That's nowhere in the book of course. My favorite film is Sunset Boulevard and I always try to get it in somehow in everything I write. That's where that came from. I think that was pretty early in the process.
You already mentioned how in the book Carol is much more of a ghost figure because it's very subjectively Therese's story. Can you elaborate a little more on expanding the Carol character and just having her be an equal part in the story? And also softening her up a little bit?
Yeah. She's quite severe in the book, isn't she? Again there's a great freedom in inventing a life for a character for whom, basically, we knew the outline of what was going on. She was divorcing, she was in a custody battle. That's pretty much it.
The thing that I was obsessed with was you've got this women, she's wealthy. She's got this husband she's in the process of ditching. She's got this little girl. What in the world would possess her to walk into a shop? In the book Therese is 19. What about this woman, this girl, would possess Carol?
Once I attacked that and thought "I get it", why, then Carol's character became very easy to write. Therese, that's a whole different thing. While she's ever-present in the novel, she's a bit of a cipher as well. What's she interested in? Once I ditched the whole theater designer thing. I just kept seeing horrible things in a movie of someone sitting in the back of a theater, sketching.
I also like the point you made last night about how you made the Therese character much more naive. I think she's a virgin in the film, or at least she hasn't slept with Richard. These feelings, gender-aside, are just so alien to her. Out of nowhere.

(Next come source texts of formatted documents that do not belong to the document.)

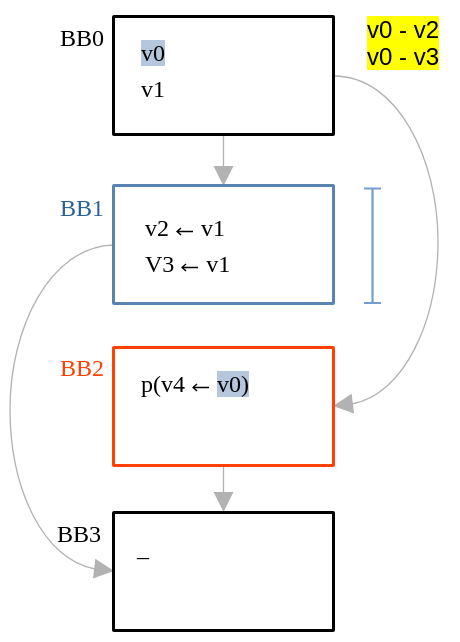
<!DOCTYPE html>
<html lang="en">
<head>
<meta charset="utf-8">
<title>Control flow graph with basic blocks</title>
<style>
:root {
  --ink: #000;
  --paper: #fff;
  --edge: #b2b2b2;
  --blue: #5983b0;
  --blue-text: #2a6099;
  --range: #729fcf;
  --orange: #ff4000;
  --mark: #b4c7dc;
  --note: #ffff00;
}
* { box-sizing: border-box; }
html, body { margin: 0; }
.graph {
  position: relative;
  width: 460px;
  height: 642px;
  overflow: hidden;
  background: var(--paper);
  color: var(--ink);
  font: 24px/36px "Liberation Serif", serif;
  white-space: nowrap;
}
.block {
  position: absolute;
  left: 112px;
  width: 223px;
  height: 121px;
  padding: 17px 0 0 26px;
  border: 3.5px solid var(--ink);
  border-radius: 2px;
}
.block p { margin: 0; }
.name { position: absolute; left: 60px; line-height: 28px; }
.bb0 { top: 15px; }
.bb1 { top: 184px; padding: 23px 0 0 30px; border-color: var(--blue); }
.bb2 { top: 346px; border-color: var(--orange); }
.bb3 { top: 511px; padding: 24px 0 0 22px; }
.name-bb0 { top: 24px; }
.name-bb1 { top: 194px; color: var(--blue-text); }
.name-bb2 { top: 354px; color: var(--orange); }
.name-bb3 { top: 520px; left: 57px; }
.mark { background: var(--mark); }
.assign { display: inline-block; width: 17px; height: 9px; margin: 0 8px 0 7px; fill: none; stroke: var(--ink); stroke-width: 1.5; }
.interference {
  position: absolute;
  left: 367px;
  top: 16px;
  width: 72px;
  background: var(--note);
  font: 24px/27px "Liberation Sans", sans-serif;
}
.interference span { display: block; }
.edges { position: absolute; inset: 0; fill: none; stroke: var(--edge); stroke-width: 1.3; }
.heads { fill: var(--edge); stroke: none; }
.range { stroke: var(--range); stroke-width: 2.2; }
</style>
</head>
<body>
<main class="graph">
  <svg class="edges" width="460" height="642" viewBox="0 0 460 642" aria-hidden="true">
    <defs>
      <polygon id="head" points="0,0 -10,-20 10,-20"/>
    </defs>
    <path d="M223.500 135V168M223.500 465V494"/>
    <path d="M334 76C398 76 438 160 438 241C438 322 404 394 352 404"/>
    <path d="M113 245C50 247 10 328 10 409C10 490 44 560 95 569"/>
    <g class="heads">
      <use href="#head" x="223.500" y="186"/>
      <use href="#head" x="223.500" y="512"/>
      <use href="#head" transform="translate(333 406) rotate(83)"/>
      <use href="#head" transform="translate(114 571) rotate(-83)"/>
    </g>
    <path class="range" d="M364 188.500H381M372.500 188.500V303M364 303H381"/>
  </svg>

  <div class="name name-bb0">BB0</div>
  <section class="block bb0">
    <p><span class="mark">v0</span></p>
    <p>v1</p>
  </section>

  <div class="name name-bb1">BB1</div>
  <section class="block bb1">
    <p>v2<svg class="assign" viewBox="0 0 17 9" role="img" aria-label="gets"><path d="M17 4.500H1M5 1L1 4.500L5 8"/></svg>v1</p>
    <p>V3<svg class="assign" viewBox="0 0 17 9" role="img" aria-label="gets"><path d="M17 4.500H1M5 1L1 4.500L5 8"/></svg>v1</p>
  </section>

  <div class="name name-bb2">BB2</div>
  <section class="block bb2">
    <p>p(v4<svg class="assign" viewBox="0 0 17 9" role="img" aria-label="gets"><path d="M17 4.500H1M5 1L1 4.500L5 8"/></svg><span class="mark">v0)</span></p>
  </section>

  <div class="name name-bb3">BB3</div>
  <section class="block bb3">
    <p>–</p>
  </section>

  <aside class="interference"><span>v0 - v2</span><span>v0 - v3</span></aside>
</main>
</body>
</html>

You were saying that if Therese was a theatre designer, instead of the painter you changed her into, Therese would be more familiar in scenarios of the heart.
This reminds me of one of my favorite discussions in the book, which is halfway through. Therese tells Carol that her boyfriend, Richard, "couldn't compete". Carol gets bent out of shape at the cliché of 'can't compete'. Carol's basically saying there's a line for everything; every situation has a line. She says, "What do they say about what makes a classic? A classic is something with a basic human situation."
Yeah, that's right. Once you cut through all of that stuff that's exactly what that book is about. That became easy, once you focus only on that journey, it's fine. In the script there's the character of Ruby Robichek, who's the ghost of Christmas future. There's slightly more detail about Therese's peculiar sex life with Richard.
In the end, I thought the job of the writer is to provide enough material, enough of a backbone, so that when you get to the inevitable things that have to go in editing, that it can survive that and thrive. As long as that central relationship is fine you can afford to strip away, strip away. If it's not fine then we're screwed.
In speaking of the love story, one of the most fascinating things about it, to me, is that I think what's more relevant than the gender issue is maybe the age difference; It's the initiation of heartbreak and falling in love with somebody who's already had that initiation. One thing I find curious is apparently the novel, THE PRICE OF SALT, inspired LOLITA, which is kind of a reverse situation.
Jesus. I find that really hard to believe.
Yeah, the reversing of the age makes it a whole different story.
I cannot even imagine Nabokov reading The Price of Salt. It was a little mass market pulp paperback that got decent reviews, but was really just (considered trashy). So that would be an astonishing thing to me. It is a road trip. There is no equivalent to the Clare Quilty character really. Though, that would be a great thing if that were true.
Maybe he came upon it because of its exploitative reputation... not that it's an exploitative text.
The cover of The Price of Salt... I have a first edition, and it's a pretty hot blonde.
Maybe. He was interested in that stuff. That's great ... Lolita as a version of the Price of Salt.